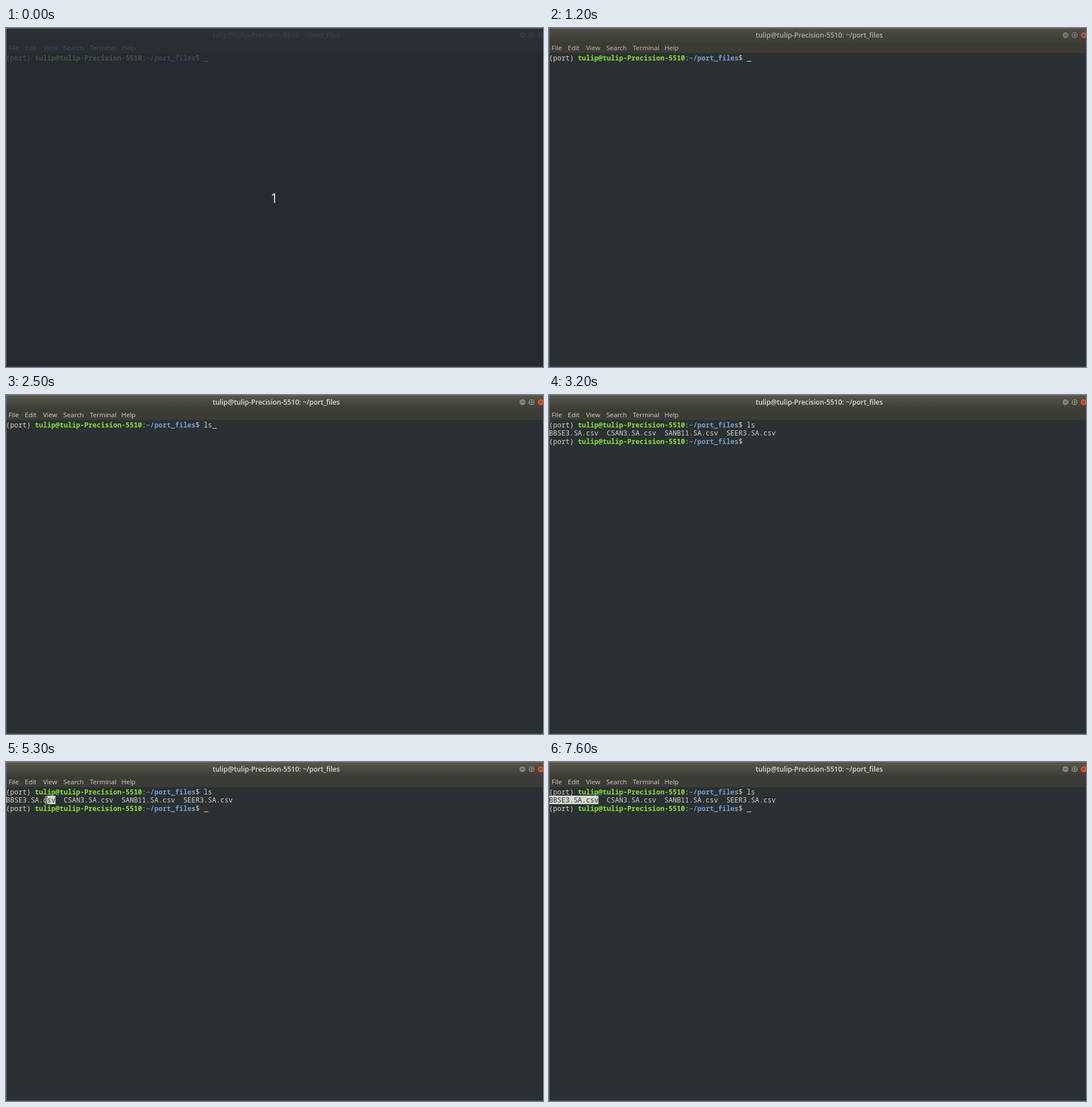
These frames come from a looping animation (942x595 px, 8 s). An HTML page with a canvas:

```html
<!DOCTYPE html>
<html lang="en">
<head>
<meta charset="utf-8">
<title>Terminal</title>
<style>
html, body { margin: 0; width: 100%; height: 100%; overflow: hidden; background: #2b3032; }
canvas { display: block; width: 942px; height: 595px; }
</style>
</head>
<body>
<canvas id="stage" width="942" height="595"></canvas>
<script>
const W = 942, H = 595, LOOP = 8000;
const CELL = 7.23, ROW = 14.5, BASE = 56.5;
const BG = '#2b3032', FG = '#d3d7cf', GREEN = '#8ae234', BLUE = '#729fcf';
const MONO = '"Noto Sans Mono", "DejaVu Sans Mono", monospace';
const SANS = '"Open Sans", "Noto Sans", sans-serif';
const USER = 'tulip@tulip-Precision-5510', DIR = '~/port_files';
const FILES = 'BBSE3.SA.csv  CSAN3.SA.csv  SANB11.SA.csv  SEER3.SA.csv';
const PROMPT_LEN = 48, NAME_LEN = 12;
const MENU = [['File', 4.5], ['Edit', 33], ['View', 65], ['Search', 100.5], ['Terminal', 147], ['Help', 202.5]];

// Times at which the text cursor toggles, starting visible.
const BLINKS = [1800, 2200, 3200, 3900, 4600, 5100, 5700, 6300, 6900, 7500];
// Mouse path: time, x, y.
const PATH = [
  [4100, 35, 95], [4200, 69, 81], [4300, 82, 73], [4400, 87, 68], [4500, 87, 68],
  [4600, 89, 67], [5200, 89, 67], [5300, 70, 67], [5400, 44, 67], [5500, 18, 67],
  [5600, 18, 67], [5700, 11, 67], [5900, 6, 67], [7600, 6, 67]
];

const ctx = document.getElementById('stage').getContext('2d');

const mix = (a, b, k) => a + (b - a) * k;
const blend = (a, b, k) => `rgb(${a.map((v, i) => Math.round(mix(v, b[i], k))).join(',')})`;

function box(x, y, w, h, color) {
  ctx.fillStyle = color;
  ctx.fillRect(x, y, w, h);
}

function label(str, x, y, font, color, align = 'left') {
  ctx.font = font;
  ctx.fillStyle = color;
  ctx.textAlign = align;
  ctx.fillText(str, x, y);
}

// Writes on the terminal's character grid and returns the next column.
function type(str, col, row, color = FG, weight = 400) {
  const font = `${weight} 12.05px ${MONO}`;
  [...str].forEach((c, i) => label(c, (col + i) * CELL, BASE + row * ROW, font, color));
  return col + str.length;
}

function prompt(row) {
  let col = type('(port) ', 0, row);
  col = type(USER, col, row, GREEN, 700);
  col = type(':', col, row);
  col = type(DIR, col, row, BLUE, 700);
  type('$', col, row);
}

function button(x, kind, focus) {
  const hot = kind === 'close' ? [226, 84, 46] : [132, 130, 120];
  ctx.beginPath();
  ctx.arc(x, 12.5, 6, 0, Math.PI * 2);
  ctx.fillStyle = blend([103, 102, 95], hot, focus);
  ctx.fill();
  ctx.strokeStyle = '#35342f';
  ctx.lineWidth = 1;
  ctx.stroke();
  ctx.beginPath();
  if (kind === 'min') {
    ctx.moveTo(x - 3, 12.5);
    ctx.lineTo(x + 3, 12.5);
  } else if (kind === 'max') {
    ctx.rect(x - 2.5, 10, 5, 5);
  } else {
    ctx.moveTo(x - 2.5, 10);
    ctx.lineTo(x + 2.5, 15);
    ctx.moveTo(x + 2.5, 10);
    ctx.lineTo(x - 2.5, 15);
  }
  ctx.strokeStyle = '#3c3b37';
  ctx.stroke();
}

function header(t) {
  const focus = t < 1200 ? 0 : t < 1300 ? 0.5 : 1;
  const menu = t < 1200 ? 0 : t < 1300 ? 0.3 : t < 1500 ? 0.6 : 1;
  const g = ctx.createLinearGradient(0, 0, 0, 26);
  g.addColorStop(0, blend([68, 68, 61], [87, 87, 78], focus));
  g.addColorStop(1, '#3c3c35');
  box(0, 0, W, 44, '#3c3b35');
  box(0, 0, W, 26, g);
  label(USER + ': ' + DIR, 474, 16.5, `600 12px ${SANS}`,
    blend([128, 125, 118], [223, 219, 210], focus), 'center');
  button(906, 'min', focus);
  button(922, 'max', focus);
  button(938, 'close', focus);
  const color = blend([184, 181, 173], [214, 210, 201], menu);
  for (const [name, x] of MENU) label(name, x, 39, `400 11.5px ${SANS}`, color);
}

function edges() {
  box(0, 0, W, 1, '#686a62');
  box(0, 0, 1, H, '#6a6f6d');
  box(0, H - 1, W, 1, '#4a4f50');
  box(0, 0, 1, 1, '#c8c8c4');
}

function mouseAt(t) {
  const i = PATH.findIndex(p => p[0] > t);
  if (i < 1) return null;
  const [a, b] = [PATH[i - 1], PATH[i]];
  const k = (t - a[0]) / (b[0] - a[0]);
  return { x: Math.round(mix(a[1], b[1], k)), y: Math.round(mix(a[2], b[2], k)) };
}

function ibeam({ x, y }) {
  ctx.beginPath();
  ctx.moveTo(x - 2, y - 5.5);
  ctx.lineTo(x + 3, y - 5.5);
  ctx.moveTo(x + 0.5, y - 5.5);
  ctx.lineTo(x + 0.5, y + 5.5);
  ctx.moveTo(x - 2, y + 5.5);
  ctx.lineTo(x + 3, y + 5.5);
  ctx.strokeStyle = '#e8e8e8';
  ctx.lineWidth = 2.6;
  ctx.stroke();
  ctx.strokeStyle = '#111';
  ctx.lineWidth = 1;
  ctx.stroke();
}

function selection(mouse, t) {
  const from = t >= 5800 ? 0 : Math.round(mouse.x / CELL);
  if (from >= NAME_LEN) return;
  const x = from * CELL;
  box(x, 59, NAME_LEN * CELL - x, 15, FG);
  type(FILES.slice(from, NAME_LEN), from, 1, BG);
}

function draw(t) {
  const mouse = mouseAt(t);
  const done = t >= 2600;
  const typed = 'ls'.slice(0, t < 2400 ? 0 : t < 2500 ? 1 : 2);

  box(0, 0, W, H, BG);
  header(t);
  prompt(0);
  type(typed, PROMPT_LEN, 0);
  if (done) {
    type(FILES, 0, 1);
    prompt(2);
    if (t >= 5300) selection(mouse, t);
  }
  if (BLINKS.filter(b => b <= t).length % 2 === 0) {
    const col = PROMPT_LEN + (done ? 0 : typed.length);
    box(Math.round(col * CELL), done ? 87 : 58, 8, 1, FG);
  }
  if (mouse) ibeam(mouse);

  if (t < 100) {
    box(0, 0, W, H, 'rgba(37,41,50,0.75)');
    label('1', 470.5, 306.5, `400 23px ${SANS}`, '#e6e8e8', 'center');
  }
  edges();
}

const start = performance.now();
function tick() {
  const t = (performance.now() - start) % LOOP;
  draw(Math.floor(t / 100) * 100);
  requestAnimationFrame(tick);
}
tick();
</script>
</body>
</html>
```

*Problem to solve*.
What is needed is an exact repetition of every entry, without the pictures.

*Solution below*.
These frames come from a looping animation (942x595 px, 8 s). An HTML page with a canvas:

```html
<!DOCTYPE html>
<html lang="en">
<head>
<meta charset="utf-8">
<title>Terminal</title>
<style>
html, body { margin: 0; width: 100%; height: 100%; overflow: hidden; background: #2b3032; }
canvas { display: block; width: 942px; height: 595px; }
</style>
</head>
<body>
<canvas id="stage" width="942" height="595"></canvas>
<script>
const W = 942, H = 595, LOOP = 8000;
const CELL = 7.23, ROW = 14.5, BASE = 56.5;
const BG = '#2b3032', FG = '#d3d7cf', GREEN = '#8ae234', BLUE = '#729fcf';
const MONO = '"Noto Sans Mono", "DejaVu Sans Mono", monospace';
const SANS = '"Open Sans", "Noto Sans", sans-serif';
const USER = 'tulip@tulip-Precision-5510', DIR = '~/port_files';
const FILES = 'BBSE3.SA.csv  CSAN3.SA.csv  SANB11.SA.csv  SEER3.SA.csv';
const PROMPT_LEN = 48, NAME_LEN = 12;
const MENU = [['File', 4.5], ['Edit', 33], ['View', 65], ['Search', 100.5], ['Terminal', 147], ['Help', 202.5]];

// Times at which the text cursor toggles, starting visible.
const BLINKS = [1800, 2200, 3200, 3900, 4600, 5100, 5700, 6300, 6900, 7500];
// Mouse path: time, x, y.
const PATH = [
  [4100, 35, 95], [4200, 69, 81], [4300, 82, 73], [4400, 87, 68], [4500, 87, 68],
  [4600, 89, 67], [5200, 89, 67], [5300, 70, 67], [5400, 44, 67], [5500, 18, 67],
  [5600, 18, 67], [5700, 11, 67], [5900, 6, 67], [7600, 6, 67]
];

const ctx = document.getElementById('stage').getContext('2d');

const mix = (a, b, k) => a + (b - a) * k;
const blend = (a, b, k) => `rgb(${a.map((v, i) => Math.round(mix(v, b[i], k))).join(',')})`;

function box(x, y, w, h, color) {
  ctx.fillStyle = color;
  ctx.fillRect(x, y, w, h);
}

function label(str, x, y, font, color, align = 'left') {
  ctx.font = font;
  ctx.fillStyle = color;
  ctx.textAlign = align;
  ctx.fillText(str, x, y);
}

// Writes on the terminal's character grid and returns the next column.
function type(str, col, row, color = FG, weight = 400) {
  const font = `${weight} 12.05px ${MONO}`;
  [...str].forEach((c, i) => label(c, (col + i) * CELL, BASE + row * ROW, font, color));
  return col + str.length;
}

function prompt(row) {
  let col = type('(port) ', 0, row);
  col = type(USER, col, row, GREEN, 700);
  col = type(':', col, row);
  col = type(DIR, col, row, BLUE, 700);
  type('$', col, row);
}

function button(x, kind, focus) {
  const hot = kind === 'close' ? [226, 84, 46] : [132, 130, 120];
  ctx.beginPath();
  ctx.arc(x, 12.5, 6, 0, Math.PI * 2);
  ctx.fillStyle = blend([103, 102, 95], hot, focus);
  ctx.fill();
  ctx.strokeStyle = '#35342f';
  ctx.lineWidth = 1;
  ctx.stroke();
  ctx.beginPath();
  if (kind === 'min') {
    ctx.moveTo(x - 3, 12.5);
    ctx.lineTo(x + 3, 12.5);
  } else if (kind === 'max') {
    ctx.rect(x - 2.5, 10, 5, 5);
  } else {
    ctx.moveTo(x - 2.5, 10);
    ctx.lineTo(x + 2.5, 15);
    ctx.moveTo(x + 2.5, 10);
    ctx.lineTo(x - 2.5, 15);
  }
  ctx.strokeStyle = '#3c3b37';
  ctx.stroke();
}

function header(t) {
  const focus = t < 1200 ? 0 : t < 1300 ? 0.5 : 1;
  const menu = t < 1200 ? 0 : t < 1300 ? 0.3 : t < 1500 ? 0.6 : 1;
  const g = ctx.createLinearGradient(0, 0, 0, 26);
  g.addColorStop(0, blend([68, 68, 61], [87, 87, 78], focus));
  g.addColorStop(1, '#3c3c35');
  box(0, 0, W, 44, '#3c3b35');
  box(0, 0, W, 26, g);
  label(USER + ': ' + DIR, 474, 16.5, `600 12px ${SANS}`,
    blend([128, 125, 118], [223, 219, 210], focus), 'center');
  button(906, 'min', focus);
  button(922, 'max', focus);
  button(938, 'close', focus);
  const color = blend([184, 181, 173], [214, 210, 201], menu);
  for (const [name, x] of MENU) label(name, x, 39, `400 11.5px ${SANS}`, color);
}

function edges() {
  box(0, 0, W, 1, '#686a62');
  box(0, 0, 1, H, '#6a6f6d');
  box(0, H - 1, W, 1, '#4a4f50');
  box(0, 0, 1, 1, '#c8c8c4');
}

function mouseAt(t) {
  const i = PATH.findIndex(p => p[0] > t);
  if (i < 1) return null;
  const [a, b] = [PATH[i - 1], PATH[i]];
  const k = (t - a[0]) / (b[0] - a[0]);
  return { x: Math.round(mix(a[1], b[1], k)), y: Math.round(mix(a[2], b[2], k)) };
}

function ibeam({ x, y }) {
  ctx.beginPath();
  ctx.moveTo(x - 2, y - 5.5);
  ctx.lineTo(x + 3, y - 5.5);
  ctx.moveTo(x + 0.5, y - 5.5);
  ctx.lineTo(x + 0.5, y + 5.5);
  ctx.moveTo(x - 2, y + 5.5);
  ctx.lineTo(x + 3, y + 5.5);
  ctx.strokeStyle = '#e8e8e8';
  ctx.lineWidth = 2.6;
  ctx.stroke();
  ctx.strokeStyle = '#111';
  ctx.lineWidth = 1;
  ctx.stroke();
}

function selection(mouse, t) {
  const from = t >= 5800 ? 0 : Math.round(mouse.x / CELL);
  if (from >= NAME_LEN) return;
  const x = from * CELL;
  box(x, 59, NAME_LEN * CELL - x, 15, FG);
  type(FILES.slice(from, NAME_LEN), from, 1, BG);
}

function draw(t) {
  const mouse = mouseAt(t);
  const done = t >= 2600;
  const typed = 'ls'.slice(0, t < 2400 ? 0 : t < 2500 ? 1 : 2);

  box(0, 0, W, H, BG);
  header(t);
  prompt(0);
  type(typed, PROMPT_LEN, 0);
  if (done) {
    type(FILES, 0, 1);
    prompt(2);
    if (t >= 5300) selection(mouse, t);
  }
  if (BLINKS.filter(b => b <= t).length % 2 === 0) {
    const col = PROMPT_LEN + (done ? 0 : typed.length);
    box(Math.round(col * CELL), done ? 87 : 58, 8, 1, FG);
  }
  if (mouse) ibeam(mouse);

  if (t < 100) {
    box(0, 0, W, H, 'rgba(37,41,50,0.75)');
    label('1', 470.5, 306.5, `400 23px ${SANS}`, '#e6e8e8', 'center');
  }
  edges();
}

const start = performance.now();
function tick() {
  const t = (performance.now() - start) % LOOP;
  draw(Math.floor(t / 100) * 100);
  requestAnimationFrame(tick);
}
tick();
</script>
</body>
</html>
```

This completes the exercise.